Eva Green vs. Frank Miller: A Feminist Revolt in a Man’s World

Eva Green in 300 and Sin City

Even when Eva Green chooses to take part in obviously bad movies, she somehow manages to carry them to a higher level of quality all on her own. Such is the case with two of her films: ‘300: Rise of an Empire’ and ‘Sin City: A Dame to Kill For.’ …Both of which starred Green in major femme fatale roles, and both of which feel, in part, like pro-feminist reactions to the original films they follow.

‘The Girl on the Train’: Trauma, Fragmentation, and Female-Driven Resilience

The Girl on the Train

The film captures the self-deconstructions, the collisions, the rebuilding, and the acceptances of women who live with and in spite of brokenness.

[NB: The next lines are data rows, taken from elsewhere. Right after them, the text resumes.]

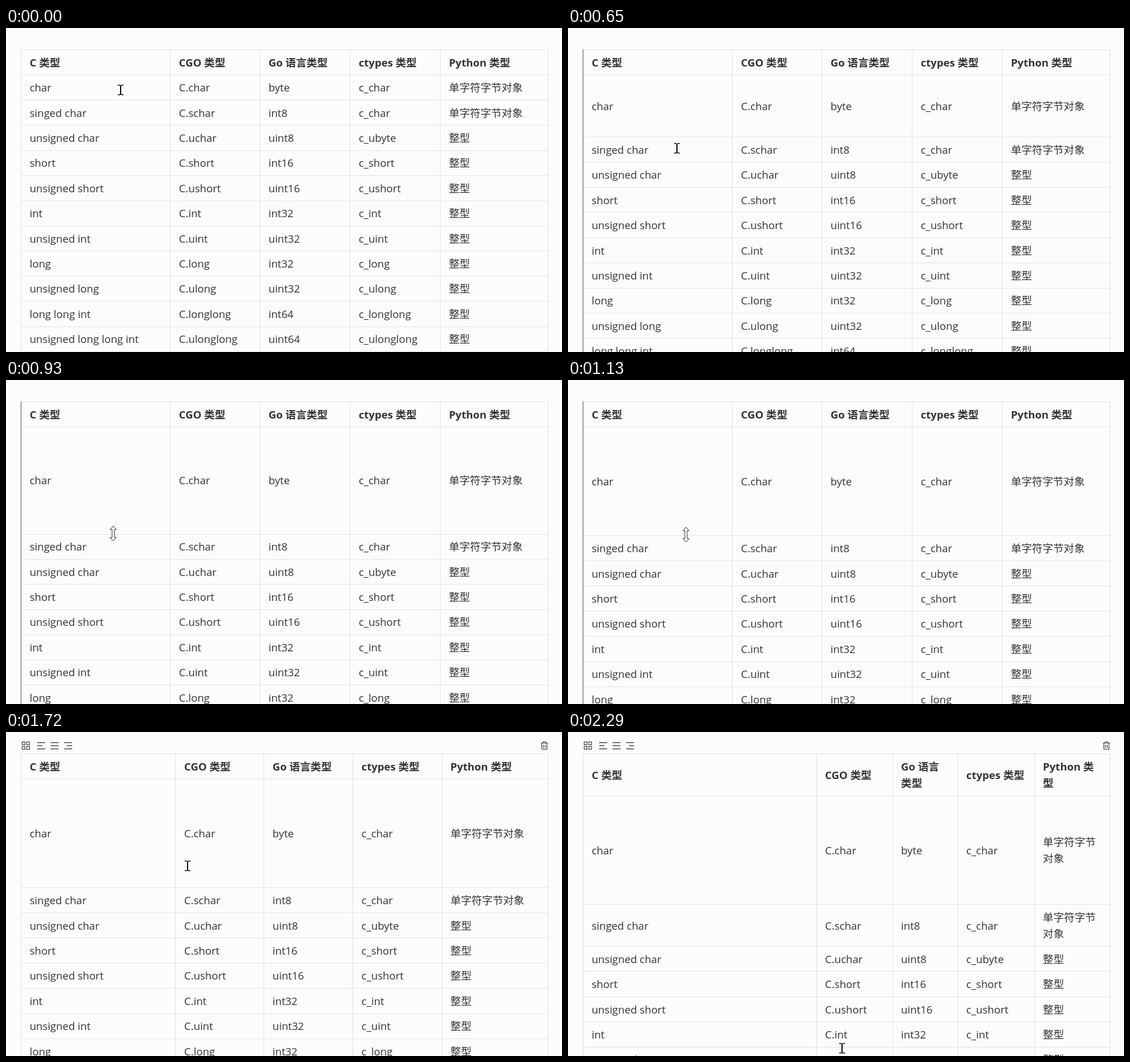
These frames come from a looping animation (980 by 572 pixels, 2330 ms). An HTML page with a canvas:

```html
<!DOCTYPE html>
<html lang="zh-CN">
<head>
<meta charset="utf-8">
<title>Table resize</title>
<style>
html, body { margin: 0; width: 100%; height: 100%; overflow: hidden; background: #fcfcfc; }
canvas { display: block; }
</style>
</head>
<body>
<canvas id="stage" width="980" height="572"></canvas>
<script>
const ctx = document.getElementById('stage').getContext('2d');
const WIDTH = 980, HEIGHT = 572, LOOP = 2330, BEAT = 50;
const FONT = '18.6px "Open Sans", "Noto Sans CJK SC", "Noto Sans CJK", sans-serif';
const INK = '#333335', BORDER = '#e1e2e4', PAPER = '#fcfcfc', ICON = '#3c3c3e';
const LEFT = 26.6, RIGHT = 955.5, TOP = 38, ROW = 44.42, LINE = 29.6, PAD = 15.1;

// "|" marks where a cell breaks once its column gets narrow.
const BYTES = '单字符字节|对象', INTEGER = '整型';
const table = [
  ['C 类型', 'CGO 类型', 'Go 语言|类型', 'ctypes 类型', 'Python 类|型'],
  ['char', 'C.char', 'byte', 'c_char', BYTES],
  ['singed char', 'C.schar', 'int8', 'c_char', BYTES],
  ['unsigned char', 'C.uchar', 'uint8', 'c_ubyte', INTEGER],
  ['short', 'C.short', 'int16', 'c_short', INTEGER],
  ['unsigned short', 'C.ushort', 'uint16', 'c_ushort', INTEGER],
  ['int', 'C.int', 'int32', 'c_int', INTEGER],
  ['unsigned int', 'C.uint', 'uint32', 'c_uint', INTEGER],
  ['long', 'C.long', 'int32', 'c_long', INTEGER],
  ['unsigned long', 'C.ulong', 'uint32', 'c_ulong', INTEGER],
  ['long long int', 'C.longlong', 'int64', 'c_longlong', INTEGER],
  ['unsigned long long int', 'C.ulonglong', 'uint64', 'c_ulonglong', INTEGER]
];

const linear = u => u;
const easeIn = power => u => u ** power;
const easeOut = power => u => 1 - (1 - u) ** power;
const mix = (a, b, u) => a + (b - a) * u;
const progress = (t, start, end) => Math.min(1, Math.max(0, (t - start) / (end - start)));

const rowDrag = { start: 550, end: 1030, from: [195, 124], to: [189, 271], ease: easeOut(4) };
const columnDrag = { start: 1670, end: 1870, from: [291, 235], to: [440, 245], ease: easeIn(1.2) };
const pointerMoves = [
  { start: 0, end: 260, from: [201, 110], to: [195, 124], ease: linear },
  rowDrag,
  { start: 1080, end: 1460, from: [195, 279], to: [291, 235], ease: linear },
  columnDrag,
  { start: 2100, end: 2290, from: [440, 245], to: [482, 559], ease: linear }
];
const TOOLBAR_AT = 1230;

// The screen refreshes once per beat while something moves, and rests between.
const activeSpans = [[0, 260], [550, 840], [930, 1030], [1080, 1460], [1670, 1870], [2100, 2290]];
function refreshTime(time) {
  const [start, end] = activeSpans.filter(span => span[0] <= time).pop();
  return time >= end ? end : start + Math.floor((time - start) / BEAT) * BEAT;
}

function pointerAt(t) {
  const { start, end, from, to, ease } = pointerMoves.filter(move => move.start <= t).pop();
  const u = ease(progress(t, start, end));
  return from.map((value, axis) => Math.round(mix(value, to[axis], u)));
}

const rowGrowth = t => 147.6 * easeOut(2.5)(progress(t, rowDrag.start, rowDrag.end));

function columnEdges(t, narrow) {
  if (narrow) return [LEFT, 438, 572, 687, 822, RIGHT];
  const first = mix(289.7, 438, easeIn(2)(progress(t, columnDrag.start, columnDrag.end)));
  return [LEFT, ...[0, 0.2372, 0.476, 0.7147, 1].map(share => mix(first, RIGHT, share))];
}

function drawCell(cell, x, middle, narrow) {
  const lines = narrow ? cell.split('|') : [cell.replace('|', '')];
  lines.forEach((line, i) => {
    const y = middle + (i - (lines.length - 1) / 2) * LINE;
    ctx.fillText(line, x + PAD, Math.round(y) + 7);
  });
}

function drawTable(edges, growth, narrow, activeEdge) {
  let top = TOP;
  const rule = y => ctx.fillRect(Math.floor(LEFT), Math.round(y), RIGHT - LEFT + 1, 1);
  table.forEach((cells, r) => {
    const wraps = narrow && r !== 1 && cells.some(cell => cell.includes('|'));
    const height = ROW + (r === 1 ? growth : 0) + (wraps ? LINE : 0);
    ctx.font = (r ? '' : 'bold ') + FONT;
    ctx.fillStyle = INK;
    cells.forEach((cell, c) => drawCell(cell, edges[c], top + height / 2 + 0.5, narrow));
    ctx.fillStyle = BORDER;
    rule(top);
    top += height;
  });
  rule(top);
  edges.forEach((x, i) => {
    ctx.fillStyle = activeEdge && i === 0 ? '#505052' : BORDER;
    ctx.fillRect(Math.floor(x), TOP, 1, HEIGHT - TOP);
  });
}

function drawAlignIcon(x, midWidth, indent) {
  ctx.fillRect(x, 18, 14, 1.4);
  ctx.fillRect(x + indent, 23.5, midWidth, 1.4);
  ctx.fillRect(x, 29, 14, 1.4);
}

function drawToolbar() {
  ctx.strokeStyle = ctx.fillStyle = ICON;
  ctx.lineWidth = 1.2;
  for (const x of [28.5, 36.5]) for (const y of [17.5, 25.5]) ctx.strokeRect(x, y, 5, 5);
  drawAlignIcon(55, 9, 0);
  drawAlignIcon(78.5, 14, 0);
  drawAlignIcon(102.5, 9, 5);
  ctx.stroke(new Path2D('M943 19.5h12M946.5 19v-1.5h5v1.5M944.5 20v10.5h9v-10.5M947.5 22.5v5.5M950.5 22.5v5.5'));
}

function drawBeam(x, y) {
  ctx.fillStyle = '#000';
  ctx.fillRect(x, y - 9, 2, 17);
  for (const edge of [y - 10, y + 7]) {
    ctx.fillRect(x - 4, edge, 4, 1.5);
    ctx.fillRect(x + 2, edge, 4, 1.5);
  }
}

function drawResize(x, y) {
  const arrow = new Path2D('M0-13l5.5 6h-3.5v14h3.5l-5.5 6l-5.5-6h3.5v-14h-3.5z');
  ctx.save();
  ctx.translate(x, y);
  ctx.fillStyle = '#fff';
  ctx.fill(arrow);
  ctx.strokeStyle = '#222';
  ctx.lineWidth = 1;
  ctx.stroke(arrow);
  ctx.restore();
}

function draw(now) {
  const t = refreshTime(now % LOOP);
  const growth = rowGrowth(t);
  const narrow = t >= columnDrag.end;
  const toolbar = t >= TOOLBAR_AT;
  ctx.fillStyle = PAPER;
  ctx.fillRect(0, 0, WIDTH, HEIGHT);
  drawTable(columnEdges(t, narrow), growth, narrow, t >= rowDrag.start && !toolbar);
  if (toolbar) drawToolbar();

  const [x, y] = pointerAt(t);
  const onRowEdge = !toolbar && Math.abs(y - (TOP + 2 * ROW + growth)) < 6.5;
  (onRowEdge ? drawResize : drawBeam)(x, y);
}

const start = performance.now();
function loop() {
  draw(performance.now() - start);
  requestAnimationFrame(loop);
}
loop();
</script>
</body>
</html>
```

It functions as a kind of thesis for resilience, and a specific female-driven resilience, unafraid of battle wounds, that often is reserved only for men.

‘The Girl Down Loch Änzi’ and Our Slippery Relationship with Ghosts

lochanzi2_thumb.jpg

‘The Girl Down Loch Änzi,’ which had its North American premiere at the 2017 Hot Docs film festival, is a ghost story. Laura lives on a Swiss farm that borders the fabled Änziloch – a deep ravine that, legend has it, is home to the ghost of a woman cast out from the village several centuries before, and either left to die or imprisoned below. …An unusually stylish documentary, with beautifully-composed shots and scenes that play out with a feature film’s attention to blocking…